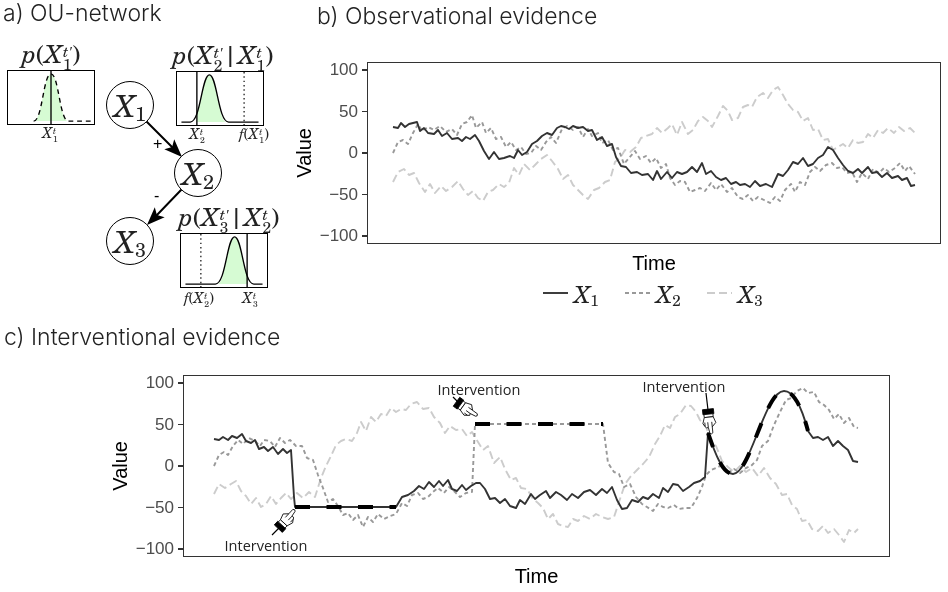
<!DOCTYPE html>
<html lang="en">
<head>
<meta charset="utf-8">
<title>OU-network: observational and interventional evidence</title>
<style>
:root{--ink:#000;--text:#222;--frame:#333;--tick:#4d4d4d;--x1:#333;--x2:#999;--x3:#ccc;--density:#d6fbd3;--paper:#fff}
*{box-sizing:border-box;margin:0;padding:0}
body{width:948px;height:592px;overflow:hidden;background:var(--paper);color:var(--ink);font-family:"Liberation Sans",Arial,sans-serif}
.sheet{position:relative;width:948px;height:592px;overflow:hidden}
.panel{position:absolute}
.network{left:0;top:0;width:290px;height:320px}
.observed{left:290px;top:0}
.intervened{left:106px;top:313px}
h2{position:absolute;font:300 23px/28px Inter,sans-serif;color:var(--text);white-space:nowrap}
.network h2{left:3px;top:-1px}
.observed h2{left:27px;top:2px}
.intervened h2{left:-102px;top:10px}
svg{display:block;overflow:visible}

.chart{display:grid;grid-template-columns:28px 49px auto;grid-template-rows:182px auto;padding-top:62px}
.value,.time{font-size:20px;line-height:24px}
.value{writing-mode:vertical-rl;transform:rotate(180deg);place-self:center}
.ticks{display:flex;flex-direction:column;justify-content:space-between;list-style:none;font-size:17px;line-height:16px;color:var(--tick)}
.ticks li{display:flex;justify-content:flex-end;align-items:center;gap:4px}
.ticks li::after{content:"";width:5px;height:1.5px;background:var(--frame)}
.plot{position:relative;height:182px;border:1.5px solid var(--frame)}
.observed .plot{width:574px}
.intervened .plot{width:707px}
.plot svg{position:absolute;left:-1.5px;top:-1.5px}
.time{grid-column:3;text-align:center;padding-top:7px}
.legend{grid-column:3;display:flex;justify-content:center;gap:24px;list-style:none;padding-top:3px}
.legend li{display:flex;align-items:center;gap:6px;height:30px}
.legend .math{font-size:23px;width:27px}
.series{fill:none;stroke-width:1.9;stroke-linejoin:round}
.x1{stroke:var(--x1)}
.x2{stroke:var(--x2);stroke-dasharray:4 3}
.x3{stroke:var(--x3);stroke-dasharray:8 4}
.forced{fill:none;stroke:var(--ink);stroke-width:4;stroke-dasharray:15 16.5}
.note{position:absolute;transform:translate(-50%,-50%);font:14.5px/18px "Open Sans",sans-serif;color:var(--text)}

.math{font-family:"TeX Gyre Schola","Liberation Serif",serif;font-style:italic;line-height:1;white-space:nowrap;color:var(--text)}
.math b{font-weight:400;font-style:normal}
.math sub{font-style:normal;font-size:.66em;line-height:0;vertical-align:-.2em}
.index{display:inline-flex;flex-direction:column;vertical-align:middle;font-size:.62em;line-height:.86;margin-left:1px}
.index i:last-child{font-style:normal}
.edges{position:absolute;left:0;top:0}
.node{position:absolute;width:48px;height:48px;border:1.6px solid var(--ink);border-radius:50%;background:var(--paper);display:grid;place-items:center;font-size:30px}
.sign{position:absolute;font-size:16px;line-height:16px}
.density{position:absolute;width:88px;height:55px}
.density svg{border:1.3px solid var(--ink)}
.density .math{position:absolute;transform:translate(-50%,-50%)}
.density figcaption{left:50%;top:-14px;font-size:25px}
.density span.math{top:64px;font-size:14px}
.curve{fill:none;stroke:var(--ink);stroke-width:1.4}
.dot{stroke:var(--ink);stroke-width:1.2;stroke-dasharray:1.5 3}
.now{stroke:var(--ink);stroke-width:1.4}
</style>
</head>
<body>
<main class="sheet">

<section class="panel network">
  <h2>a) OU-network</h2>
  <svg class="edges" width="290" height="320" viewBox="0 0 290 320" aria-hidden="true">
    <defs><path id="arrowhead" d="M0 0L-18-7L-14 0L-18 7z"/></defs>
    <path d="M146 121L173 148M182 189L156 216" stroke="#000" stroke-width="2"/>
    <use href="#arrowhead" transform="translate(182 157) rotate(45)"/>
    <use href="#arrowhead" transform="translate(147 225) rotate(135)"/>
  </svg>
  <div class="node math" style="left:106px;top:81px"><span>X<sub>1</sub></span></div>
  <div class="node math" style="left:174px;top:149px"><span>X<sub>2</sub></span></div>
  <div class="node math" style="left:106px;top:217px"><span>X<sub>3</sub></span></div>
  <span class="sign" style="left:153px;top:136px">+</span>
  <span class="sign" style="left:154px;top:188px">-</span>

  <figure class="density" style="left:7px;top:70px">
    <figcaption class="math">p<b>(</b>X<span class="index"><i>t′</i><i>1</i></span><b>)</b></figcaption>
    <svg width="88" height="55" viewBox="0 0 88 55">
      <path d="M26 52C35 52 36 3 44 3S53 52 62 52z" fill="var(--density)"/>
      <path class="curve" stroke-dasharray="5 4" d="M26 52C35 52 36 3 44 3S53 52 62 52H86"/>
      <path class="now" d="M44 0V55"/>
    </svg>
    <span class="math" style="left:43px">X<span class="index"><i>t</i><i>1</i></span></span>
  </figure>

  <figure class="density" style="left:176px;top:71px">
    <figcaption class="math" style="left:47px">p<b>(</b>X<span class="index"><i>t′</i><i>2</i></span><b>|</b>X<span class="index"><i>t</i><i>1</i></span><b>)</b></figcaption>
    <svg width="88" height="55" viewBox="0 0 88 55">
      <path d="M20 52V43C25 31 27 3 33 3C41 3 42 52 51 52z" fill="var(--density)"/>
      <path class="curve" d="M4 52H13C24 52 25 3 33 3S42 52 53 52H84"/>
      <path class="now" d="M20 0V55"/><path class="dot" d="M69 0V55"/>
    </svg>
    <span class="math" style="left:21px">X<span class="index"><i>t</i><i>2</i></span></span>
    <span class="math" style="left:78px">f<b>(</b>X<span class="index"><i>t</i><i>1</i></span><b>)</b></span>
  </figure>

  <figure class="density" style="left:180px;top:233px">
    <figcaption class="math" style="left:49px">p<b>(</b>X<span class="index"><i>t′</i><i>3</i></span><b>|</b>X<span class="index"><i>t</i><i>2</i></span><b>)</b></figcaption>
    <svg width="88" height="55" viewBox="0 0 88 55">
      <path d="M37 52C46 52 47 3 55 3C61 3 63 31 68 43V52z" fill="var(--density)"/>
      <path class="curve" d="M4 52H35C46 52 47 3 55 3S64 52 75 52H84"/>
      <path class="now" d="M68 0V55"/><path class="dot" d="M20 0V55"/>
    </svg>
    <span class="math" style="left:19px;top:66px">f<b>(</b>X<span class="index"><i>t</i><i>2</i></span><b>)</b></span>
    <span class="math" style="left:70px;top:66px">X<span class="index"><i>t</i><i>3</i></span></span>
  </figure>
</section>

<section class="panel observed">
  <h2>b) Observational evidence</h2>
  <div class="chart">
    <span class="value">Value</span>
    <ul class="ticks"><li>100</li><li>50</li><li>0</li><li>−50</li><li>−100</li></ul>
    <div class="plot">
      <svg width="574" height="182" viewBox="367 62 574 182" role="img" aria-label="Three time series without interventions">
        <polyline class="series x3" points="393,182 398,172 404,169 409,175 414,173 419,183 425,192 430,184 435,193 441,186 446,191 452,187 458,181 463,189 468,195 473,191 478,198 483,201 488,192 493,190 499,184 504,187 509,183 514,168 519,175 524,164 530,170 536,164 541,159 547,155 552,161 558,169 563,179 568,175 573,185 578,190 583,195 588,199 594,190 599,188 605,182 610,180 615,162 620,158 625,150 630,152 636,147 641,138 646,136 652,134 657,128 662,133 668,128 672,124 677,135 682,122 688,134 693,130 698,121 703,117 708,121 712,127 718,116 723,106 728,111 732,120 738,118 743,107 748,105 752,107 757,97 763,93 768,98 773,90 778,87 783,95 788,104 793,110 798,112 803,121 808,118 813,130 818,129 823,140 828,139 833,150 838,147 843,144 848,148 853,140 858,143 863,142 868,134 873,138 878,130 883,133 888,128 894,133 899,127 904,131 910,128 915,133"/>
        <polyline class="series x2" points="393,153 398,142 403,140 408,144 413,133 418,124 422,131 428,127 434,130 440,126 446,132 452,129 457,135 462,124 467,122 472,115 476,128 482,122 486,133 491,128 496,139 501,137 506,147 511,142 516,150 521,147 526,154 531,153 536,146 541,150 546,142 551,137 556,143 562,129 567,126 573,130 578,127 583,137 588,129 592,136 598,133 602,143 608,140 613,150 618,148 624,164 629,158 635,151 640,159 646,156 651,163 656,158 661,168 666,164 670,178 675,185 680,181 685,182 690,192 695,190 700,188 705,191 711,183 716,190 721,184 727,192 732,188 738,197 743,199 748,195 753,201 758,197 764,200 770,203 775,197 780,201 785,190 791,184 795,192 800,182 805,185 810,172 815,167 820,171 826,165 832,163 837,168 842,167 847,173 852,172 857,182 862,173 868,179 873,169 879,173 884,168 889,172 895,168 900,163 905,171 909,166 915,174"/>
        <polyline class="series x1" points="393,127 398,128 401,123 405,127 409,124 413,123 417,122 420,131 424,128 428,133 434,134 438,130 442,136 447,133 452,139 458,138 462,141 466,137 470,139 475,135 479,141 484,151 489,159 494,152 499,159 504,158 510,156 514,158 518,150 522,155 527,152 532,144 537,141 542,136 547,133 552,135 557,128 561,126 565,127 569,129 573,126 578,128 583,127 588,131 592,130 597,140 602,137 607,146 612,144 616,157 621,166 626,167 631,173 637,172 642,175 648,174 653,180 657,171 661,179 667,172 672,178 677,172 682,174 687,172 692,167 697,172 702,163 706,174 711,171 716,177 721,180 726,178 731,184 736,182 740,185 745,184 750,187 755,181 760,186 766,184 772,187 778,174 783,176 788,170 793,162 798,164 803,158 808,166 813,164 818,158 823,155 828,147 833,150 838,158 843,165 848,171 853,173 858,169 862,173 868,167 872,173 877,172 882,177 887,173 892,178 898,176 902,180 907,178 911,186 915,185"/>
      </svg>
    </div>
    <span class="time">Time</span>
    <ul class="legend">
      <li><svg width="25" height="2"><path class="series x1" d="M0 1H25"/></svg><span class="math">X<sub>1</sub></span></li>
      <li><svg width="25" height="2"><path class="series x2" d="M0 1H25"/></svg><span class="math">X<sub>2</sub></span></li>
      <li><svg width="25" height="2"><path class="series x3" d="M0 1H25"/></svg><span class="math">X<sub>3</sub></span></li>
    </ul>
  </div>
</section>

<section class="panel intervened">
  <h2>c) Interventional evidence</h2>
  <div class="chart">
    <span class="value">Value</span>
    <ul class="ticks"><li>100</li><li>50</li><li>0</li><li>−50</li><li>−100</li></ul>
    <div class="plot">
      <svg width="707" height="182" viewBox="183 375 707 182" role="img" aria-label="Three time series with three interventions">
        <defs>
          <g id="hand" stroke="#000" stroke-width=".8" stroke-linejoin="round">
            <path d="M-25-5H-20V6H-25z"/>
            <path d="M-20-4H-17V5H-20z" fill="#fff"/>
            <path d="M-17-4L-11-6L-7-2H-1Q1 0-1 1L-7 2Q-5 4-8 5L-11 7L-17 5z" fill="#fff"/>
            <path d="M-7 2H-12M-8 5H-12M-7-2L-12-2" fill="none"/>
          </g>
        </defs>
        <polyline class="series x3" points="214,494 219,484 225,488 231,484 236,481 241,491 246,496 251,504 256,498 261,507 266,504 271,496 276,504 281,498 286,493 291,499 297,493 303,498 309,492 315,497 321,478 326,466 331,456 336,445 341,441 346,439 352,441 357,433 361,422 366,431 371,417 376,422 381,414 386,416 391,408 396,412 401,409 406,410 411,404 417,402 423,409 429,408 434,417 440,423 445,433 450,426 456,430 462,429 467,436 472,432 478,442 483,450 488,446 494,463 500,457 505,469 511,480 516,478 521,488 527,489 533,499 538,503 543,508 548,519 553,514 558,524 563,526 568,527 573,519 578,521 584,516 590,519 596,514 602,517 608,519 614,517 619,502 625,484 631,476 637,470 643,464 649,457 655,444 660,436 665,425 670,428 675,417 680,414 686,405 691,406 696,412 700,420 706,427 711,440 716,446 722,461 728,467 734,472 740,466 746,472 752,468 758,476 764,468 770,478 776,484 782,495 787,494 792,505 797,509 802,521 807,520 812,529 818,531 823,526 828,533 834,529 839,535 844,542 849,530 854,533 858,529"/>
        <polyline class="series x2" points="214,466 219,455 224,452 228,455 233,446 238,440 243,444 249,438 255,441 260,446 264,440 270,441 275,447 280,438 285,443 290,440 296,446 302,446 307,458 313,460 318,475 323,488 328,502 333,499 338,506 343,515 348,513 353,520 358,515 363,527 368,517 373,522 378,514 384,519 390,516 396,514 402,503 407,506 412,495 418,493 423,499 428,497 433,492 438,488 444,493 449,487 455,492 460,497 466,493 472,492 475,424 603,424 608,463 614,472 619,474 624,487 630,484 636,497 642,504 647,507 653,511 658,504 663,507 668,508 674,505 679,509 685,508 691,508 697,498 702,487 706,475 711,470 716,468 722,465 728,473 734,469 740,473 746,468 751,466 757,460 762,446 768,441 774,425 780,412 786,400 791,398 797,391 803,388 808,393 814,392 819,402 824,405 829,410 834,419 839,414 844,423 849,418 854,427 858,428"/>
        <path class="series x1" d="M214 439L219 440L223 437L228 440L232 436L237 438L242 434L246 441L251 443L255 440L259 449L264 447L268 451L273 447L278 454L283 449L287 453L291 450L294 497L295 507H396L402 497L408 495L414 491L419 486L424 489L429 482L434 487L439 481L443 486L448 480L452 489L457 491L462 485L466 490L471 486L476 483L480 483L485 489L490 499L495 498L500 503L505 499L510 506L516 508L520 500L525 504L531 494L535 499L540 495L546 491L550 498L556 492L561 495L567 500L572 494L578 498L584 492L590 490L596 495L602 489L607 493L612 487L617 500L622 509L627 508L632 500L638 502L643 497L648 499L653 494L659 498L663 488L668 492L673 484L678 485L683 491L689 487L694 483L700 481L705 477L708 433C714 450 722 474 733 474C750 474 765 391 784 391C795 391 803 412 808 431L813 438L818 437L823 440L828 437L833 446L838 441L843 446L848 450L853 461L858 462"/>
        <path class="forced" d="M295 507H396"/>
        <path class="forced" d="M475 424H603"/>
        <path class="forced" d="M708 433C714 450 722 474 733 474C750 474 765 391 784 391C795 391 803 412 808 431"/>
        <path d="M272 535L281 526M453 397L460 404M706 393L708 410" stroke="#000" stroke-width="1.2"/>
        <use href="#hand" transform="translate(295 510) rotate(-47)"/>
        <use href="#hand" transform="translate(477 416) rotate(36)"/>
        <use href="#hand" transform="translate(711 434) rotate(84)"/>
      </svg>
      <span class="note" style="left:295px;top:14px">Intervention</span>
      <span class="note" style="left:500px;top:11px">Intervention</span>
      <span class="note" style="left:82px;top:170px">Intervention</span>
    </div>
    <span class="time">Time</span>
  </div>
</section>

</main>
</body>
</html>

════════════════

Check each line of the listing for "relative", and copy the ones that hold it.

Answer to this task:
.sheet{position:relative;width:948px;height:592px;overflow:hidden}
.plot{position:relative;height:182px;border:1.5px solid var(--frame)}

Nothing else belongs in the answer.